# [TASK REQUIREMENTS]
Return every record exactly as written.

# [DATA]
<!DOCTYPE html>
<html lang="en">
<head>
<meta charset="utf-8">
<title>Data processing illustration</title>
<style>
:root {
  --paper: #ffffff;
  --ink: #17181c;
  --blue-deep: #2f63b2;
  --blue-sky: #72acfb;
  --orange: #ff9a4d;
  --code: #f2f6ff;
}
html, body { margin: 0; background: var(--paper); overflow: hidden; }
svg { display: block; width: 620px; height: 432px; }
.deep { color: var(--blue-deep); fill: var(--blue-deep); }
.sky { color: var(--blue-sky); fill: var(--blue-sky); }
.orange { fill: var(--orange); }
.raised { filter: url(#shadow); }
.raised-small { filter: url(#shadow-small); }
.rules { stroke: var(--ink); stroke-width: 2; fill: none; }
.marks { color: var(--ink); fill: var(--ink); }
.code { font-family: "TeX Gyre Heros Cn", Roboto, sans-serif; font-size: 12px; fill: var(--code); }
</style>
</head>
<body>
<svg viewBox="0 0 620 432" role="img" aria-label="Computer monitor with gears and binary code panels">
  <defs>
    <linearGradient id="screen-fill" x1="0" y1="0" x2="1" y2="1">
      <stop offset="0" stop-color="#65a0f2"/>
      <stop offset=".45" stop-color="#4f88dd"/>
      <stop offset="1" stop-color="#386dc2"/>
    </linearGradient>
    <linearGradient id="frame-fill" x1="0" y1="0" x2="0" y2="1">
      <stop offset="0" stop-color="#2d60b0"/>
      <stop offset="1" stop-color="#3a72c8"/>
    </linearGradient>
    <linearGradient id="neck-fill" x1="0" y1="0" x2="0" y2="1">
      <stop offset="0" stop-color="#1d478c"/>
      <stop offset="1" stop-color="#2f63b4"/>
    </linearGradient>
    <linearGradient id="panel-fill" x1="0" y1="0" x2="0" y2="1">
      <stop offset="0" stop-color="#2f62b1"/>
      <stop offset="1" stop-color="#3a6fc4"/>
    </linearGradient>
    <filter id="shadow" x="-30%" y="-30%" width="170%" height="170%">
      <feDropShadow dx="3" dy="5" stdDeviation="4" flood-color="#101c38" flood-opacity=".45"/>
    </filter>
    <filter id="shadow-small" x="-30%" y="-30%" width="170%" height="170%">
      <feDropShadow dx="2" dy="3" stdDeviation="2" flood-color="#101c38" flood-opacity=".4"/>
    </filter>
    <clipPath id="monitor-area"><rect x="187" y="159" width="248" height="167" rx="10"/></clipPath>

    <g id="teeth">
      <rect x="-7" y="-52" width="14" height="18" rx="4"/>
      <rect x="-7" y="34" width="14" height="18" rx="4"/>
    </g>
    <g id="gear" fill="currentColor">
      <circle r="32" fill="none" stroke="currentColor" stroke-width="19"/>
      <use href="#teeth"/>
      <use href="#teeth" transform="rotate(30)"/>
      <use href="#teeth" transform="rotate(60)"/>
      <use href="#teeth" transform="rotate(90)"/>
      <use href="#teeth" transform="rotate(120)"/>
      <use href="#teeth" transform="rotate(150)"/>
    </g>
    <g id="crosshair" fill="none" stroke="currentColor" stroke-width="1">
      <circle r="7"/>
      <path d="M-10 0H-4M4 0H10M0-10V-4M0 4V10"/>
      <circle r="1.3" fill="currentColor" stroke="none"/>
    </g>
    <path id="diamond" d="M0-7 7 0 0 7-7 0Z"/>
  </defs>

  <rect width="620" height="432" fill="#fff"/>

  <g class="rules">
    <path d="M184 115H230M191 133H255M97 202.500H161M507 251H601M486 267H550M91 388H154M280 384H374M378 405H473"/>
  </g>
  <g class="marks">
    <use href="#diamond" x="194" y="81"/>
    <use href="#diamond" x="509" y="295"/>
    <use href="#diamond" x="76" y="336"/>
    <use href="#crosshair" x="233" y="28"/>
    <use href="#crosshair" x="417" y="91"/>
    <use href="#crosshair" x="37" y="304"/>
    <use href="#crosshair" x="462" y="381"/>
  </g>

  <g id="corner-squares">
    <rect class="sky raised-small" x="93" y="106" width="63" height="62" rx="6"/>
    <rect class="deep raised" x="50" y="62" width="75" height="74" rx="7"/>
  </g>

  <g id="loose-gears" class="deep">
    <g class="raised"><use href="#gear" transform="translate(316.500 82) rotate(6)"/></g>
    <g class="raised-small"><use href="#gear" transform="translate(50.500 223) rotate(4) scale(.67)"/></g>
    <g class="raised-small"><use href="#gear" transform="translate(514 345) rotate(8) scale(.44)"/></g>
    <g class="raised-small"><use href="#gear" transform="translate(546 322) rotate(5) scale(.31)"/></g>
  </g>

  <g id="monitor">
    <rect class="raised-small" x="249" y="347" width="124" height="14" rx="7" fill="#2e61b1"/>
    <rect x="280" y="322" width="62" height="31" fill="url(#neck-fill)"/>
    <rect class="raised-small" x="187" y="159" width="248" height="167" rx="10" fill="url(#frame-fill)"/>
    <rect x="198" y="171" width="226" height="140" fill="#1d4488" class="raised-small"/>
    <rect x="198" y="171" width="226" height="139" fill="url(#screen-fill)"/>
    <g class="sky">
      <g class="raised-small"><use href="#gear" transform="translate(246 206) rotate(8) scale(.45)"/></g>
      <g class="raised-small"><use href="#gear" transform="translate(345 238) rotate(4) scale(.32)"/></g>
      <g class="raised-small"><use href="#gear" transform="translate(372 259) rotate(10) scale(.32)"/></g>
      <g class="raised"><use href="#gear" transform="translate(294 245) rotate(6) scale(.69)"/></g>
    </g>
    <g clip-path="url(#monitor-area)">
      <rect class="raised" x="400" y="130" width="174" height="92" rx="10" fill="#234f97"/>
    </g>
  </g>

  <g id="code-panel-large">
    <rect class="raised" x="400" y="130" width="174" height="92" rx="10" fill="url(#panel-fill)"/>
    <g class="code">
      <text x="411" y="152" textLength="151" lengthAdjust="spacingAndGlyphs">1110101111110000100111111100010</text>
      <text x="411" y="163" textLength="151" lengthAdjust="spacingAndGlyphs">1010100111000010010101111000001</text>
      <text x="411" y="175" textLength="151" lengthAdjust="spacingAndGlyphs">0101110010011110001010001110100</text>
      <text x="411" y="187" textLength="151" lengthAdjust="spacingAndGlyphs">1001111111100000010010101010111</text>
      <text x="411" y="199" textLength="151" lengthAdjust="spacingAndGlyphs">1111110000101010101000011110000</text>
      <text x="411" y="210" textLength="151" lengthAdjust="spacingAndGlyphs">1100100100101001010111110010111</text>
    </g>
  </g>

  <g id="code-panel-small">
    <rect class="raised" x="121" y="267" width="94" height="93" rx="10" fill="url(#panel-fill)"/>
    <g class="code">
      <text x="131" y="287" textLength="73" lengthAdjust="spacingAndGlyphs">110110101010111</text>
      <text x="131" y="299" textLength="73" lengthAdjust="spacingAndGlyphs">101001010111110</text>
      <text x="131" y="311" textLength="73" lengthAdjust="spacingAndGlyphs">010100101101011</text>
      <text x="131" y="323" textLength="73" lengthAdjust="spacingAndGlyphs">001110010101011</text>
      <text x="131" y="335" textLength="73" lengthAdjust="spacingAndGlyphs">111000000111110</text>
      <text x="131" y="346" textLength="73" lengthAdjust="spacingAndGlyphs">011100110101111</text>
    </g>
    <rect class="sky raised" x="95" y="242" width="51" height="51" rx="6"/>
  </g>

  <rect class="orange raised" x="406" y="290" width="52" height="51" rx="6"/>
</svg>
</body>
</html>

# [RESPONSE TO THE TASK]
<!DOCTYPE html>
<html lang="en">
<head>
<meta charset="utf-8">
<title>Data processing illustration</title>
<style>
:root {
  --paper: #ffffff;
  --ink: #17181c;
  --blue-deep: #2f63b2;
  --blue-sky: #72acfb;
  --orange: #ff9a4d;
  --code: #f2f6ff;
}
html, body { margin: 0; background: var(--paper); overflow: hidden; }
svg { display: block; width: 620px; height: 432px; }
.deep { color: var(--blue-deep); fill: var(--blue-deep); }
.sky { color: var(--blue-sky); fill: var(--blue-sky); }
.orange { fill: var(--orange); }
.raised { filter: url(#shadow); }
.raised-small { filter: url(#shadow-small); }
.rules { stroke: var(--ink); stroke-width: 2; fill: none; }
.marks { color: var(--ink); fill: var(--ink); }
.code { font-family: "TeX Gyre Heros Cn", Roboto, sans-serif; font-size: 12px; fill: var(--code); }
</style>
</head>
<body>
<svg viewBox="0 0 620 432" role="img" aria-label="Computer monitor with gears and binary code panels">
  <defs>
    <linearGradient id="screen-fill" x1="0" y1="0" x2="1" y2="1">
      <stop offset="0" stop-color="#65a0f2"/>
      <stop offset=".45" stop-color="#4f88dd"/>
      <stop offset="1" stop-color="#386dc2"/>
    </linearGradient>
    <linearGradient id="frame-fill" x1="0" y1="0" x2="0" y2="1">
      <stop offset="0" stop-color="#2d60b0"/>
      <stop offset="1" stop-color="#3a72c8"/>
    </linearGradient>
    <linearGradient id="neck-fill" x1="0" y1="0" x2="0" y2="1">
      <stop offset="0" stop-color="#1d478c"/>
      <stop offset="1" stop-color="#2f63b4"/>
    </linearGradient>
    <linearGradient id="panel-fill" x1="0" y1="0" x2="0" y2="1">
      <stop offset="0" stop-color="#2f62b1"/>
      <stop offset="1" stop-color="#3a6fc4"/>
    </linearGradient>
    <filter id="shadow" x="-30%" y="-30%" width="170%" height="170%">
      <feDropShadow dx="3" dy="5" stdDeviation="4" flood-color="#101c38" flood-opacity=".45"/>
    </filter>
    <filter id="shadow-small" x="-30%" y="-30%" width="170%" height="170%">
      <feDropShadow dx="2" dy="3" stdDeviation="2" flood-color="#101c38" flood-opacity=".4"/>
    </filter>
    <clipPath id="monitor-area"><rect x="187" y="159" width="248" height="167" rx="10"/></clipPath>

    <g id="teeth">
      <rect x="-7" y="-52" width="14" height="18" rx="4"/>
      <rect x="-7" y="34" width="14" height="18" rx="4"/>
    </g>
    <g id="gear" fill="currentColor">
      <circle r="32" fill="none" stroke="currentColor" stroke-width="19"/>
      <use href="#teeth"/>
      <use href="#teeth" transform="rotate(30)"/>
      <use href="#teeth" transform="rotate(60)"/>
      <use href="#teeth" transform="rotate(90)"/>
      <use href="#teeth" transform="rotate(120)"/>
      <use href="#teeth" transform="rotate(150)"/>
    </g>
    <g id="crosshair" fill="none" stroke="currentColor" stroke-width="1">
      <circle r="7"/>
      <path d="M-10 0H-4M4 0H10M0-10V-4M0 4V10"/>
      <circle r="1.3" fill="currentColor" stroke="none"/>
    </g>
    <path id="diamond" d="M0-7 7 0 0 7-7 0Z"/>
  </defs>

  <rect width="620" height="432" fill="#fff"/>

  <g class="rules">
    <path d="M184 115H230M191 133H255M97 202.500H161M507 251H601M486 267H550M91 388H154M280 384H374M378 405H473"/>
  </g>
  <g class="marks">
    <use href="#diamond" x="194" y="81"/>
    <use href="#diamond" x="509" y="295"/>
    <use href="#diamond" x="76" y="336"/>
    <use href="#crosshair" x="233" y="28"/>
    <use href="#crosshair" x="417" y="91"/>
    <use href="#crosshair" x="37" y="304"/>
    <use href="#crosshair" x="462" y="381"/>
  </g>

  <g id="corner-squares">
    <rect class="sky raised-small" x="93" y="106" width="63" height="62" rx="6"/>
    <rect class="deep raised" x="50" y="62" width="75" height="74" rx="7"/>
  </g>

  <g id="loose-gears" class="deep">
    <g class="raised"><use href="#gear" transform="translate(316.500 82) rotate(6)"/></g>
    <g class="raised-small"><use href="#gear" transform="translate(50.500 223) rotate(4) scale(.67)"/></g>
    <g class="raised-small"><use href="#gear" transform="translate(514 345) rotate(8) scale(.44)"/></g>
    <g class="raised-small"><use href="#gear" transform="translate(546 322) rotate(5) scale(.31)"/></g>
  </g>

  <g id="monitor">
    <rect class="raised-small" x="249" y="347" width="124" height="14" rx="7" fill="#2e61b1"/>
    <rect x="280" y="322" width="62" height="31" fill="url(#neck-fill)"/>
    <rect class="raised-small" x="187" y="159" width="248" height="167" rx="10" fill="url(#frame-fill)"/>
    <rect x="198" y="171" width="226" height="140" fill="#1d4488" class="raised-small"/>
    <rect x="198" y="171" width="226" height="139" fill="url(#screen-fill)"/>
    <g class="sky">
      <g class="raised-small"><use href="#gear" transform="translate(246 206) rotate(8) scale(.45)"/></g>
      <g class="raised-small"><use href="#gear" transform="translate(345 238) rotate(4) scale(.32)"/></g>
      <g class="raised-small"><use href="#gear" transform="translate(372 259) rotate(10) scale(.32)"/></g>
      <g class="raised"><use href="#gear" transform="translate(294 245) rotate(6) scale(.69)"/></g>
    </g>
    <g clip-path="url(#monitor-area)">
      <rect class="raised" x="400" y="130" width="174" height="92" rx="10" fill="#234f97"/>
    </g>
  </g>

  <g id="code-panel-large">
    <rect class="raised" x="400" y="130" width="174" height="92" rx="10" fill="url(#panel-fill)"/>
    <g class="code">
      <text x="411" y="152" textLength="151" lengthAdjust="spacingAndGlyphs">1110101111110000100111111100010</text>
      <text x="411" y="163" textLength="151" lengthAdjust="spacingAndGlyphs">1010100111000010010101111000001</text>
      <text x="411" y="175" textLength="151" lengthAdjust="spacingAndGlyphs">0101110010011110001010001110100</text>
      <text x="411" y="187" textLength="151" lengthAdjust="spacingAndGlyphs">1001111111100000010010101010111</text>
      <text x="411" y="199" textLength="151" lengthAdjust="spacingAndGlyphs">1111110000101010101000011110000</text>
      <text x="411" y="210" textLength="151" lengthAdjust="spacingAndGlyphs">1100100100101001010111110010111</text>
    </g>
  </g>

  <g id="code-panel-small">
    <rect class="raised" x="121" y="267" width="94" height="93" rx="10" fill="url(#panel-fill)"/>
    <g class="code">
      <text x="131" y="287" textLength="73" lengthAdjust="spacingAndGlyphs">110110101010111</text>
      <text x="131" y="299" textLength="73" lengthAdjust="spacingAndGlyphs">101001010111110</text>
      <text x="131" y="311" textLength="73" lengthAdjust="spacingAndGlyphs">010100101101011</text>
      <text x="131" y="323" textLength="73" lengthAdjust="spacingAndGlyphs">001110010101011</text>
      <text x="131" y="335" textLength="73" lengthAdjust="spacingAndGlyphs">111000000111110</text>
      <text x="131" y="346" textLength="73" lengthAdjust="spacingAndGlyphs">011100110101111</text>
    </g>
    <rect class="sky raised" x="95" y="242" width="51" height="51" rx="6"/>
  </g>

  <rect class="orange raised" x="406" y="290" width="52" height="51" rx="6"/>
</svg>
</body>
</html>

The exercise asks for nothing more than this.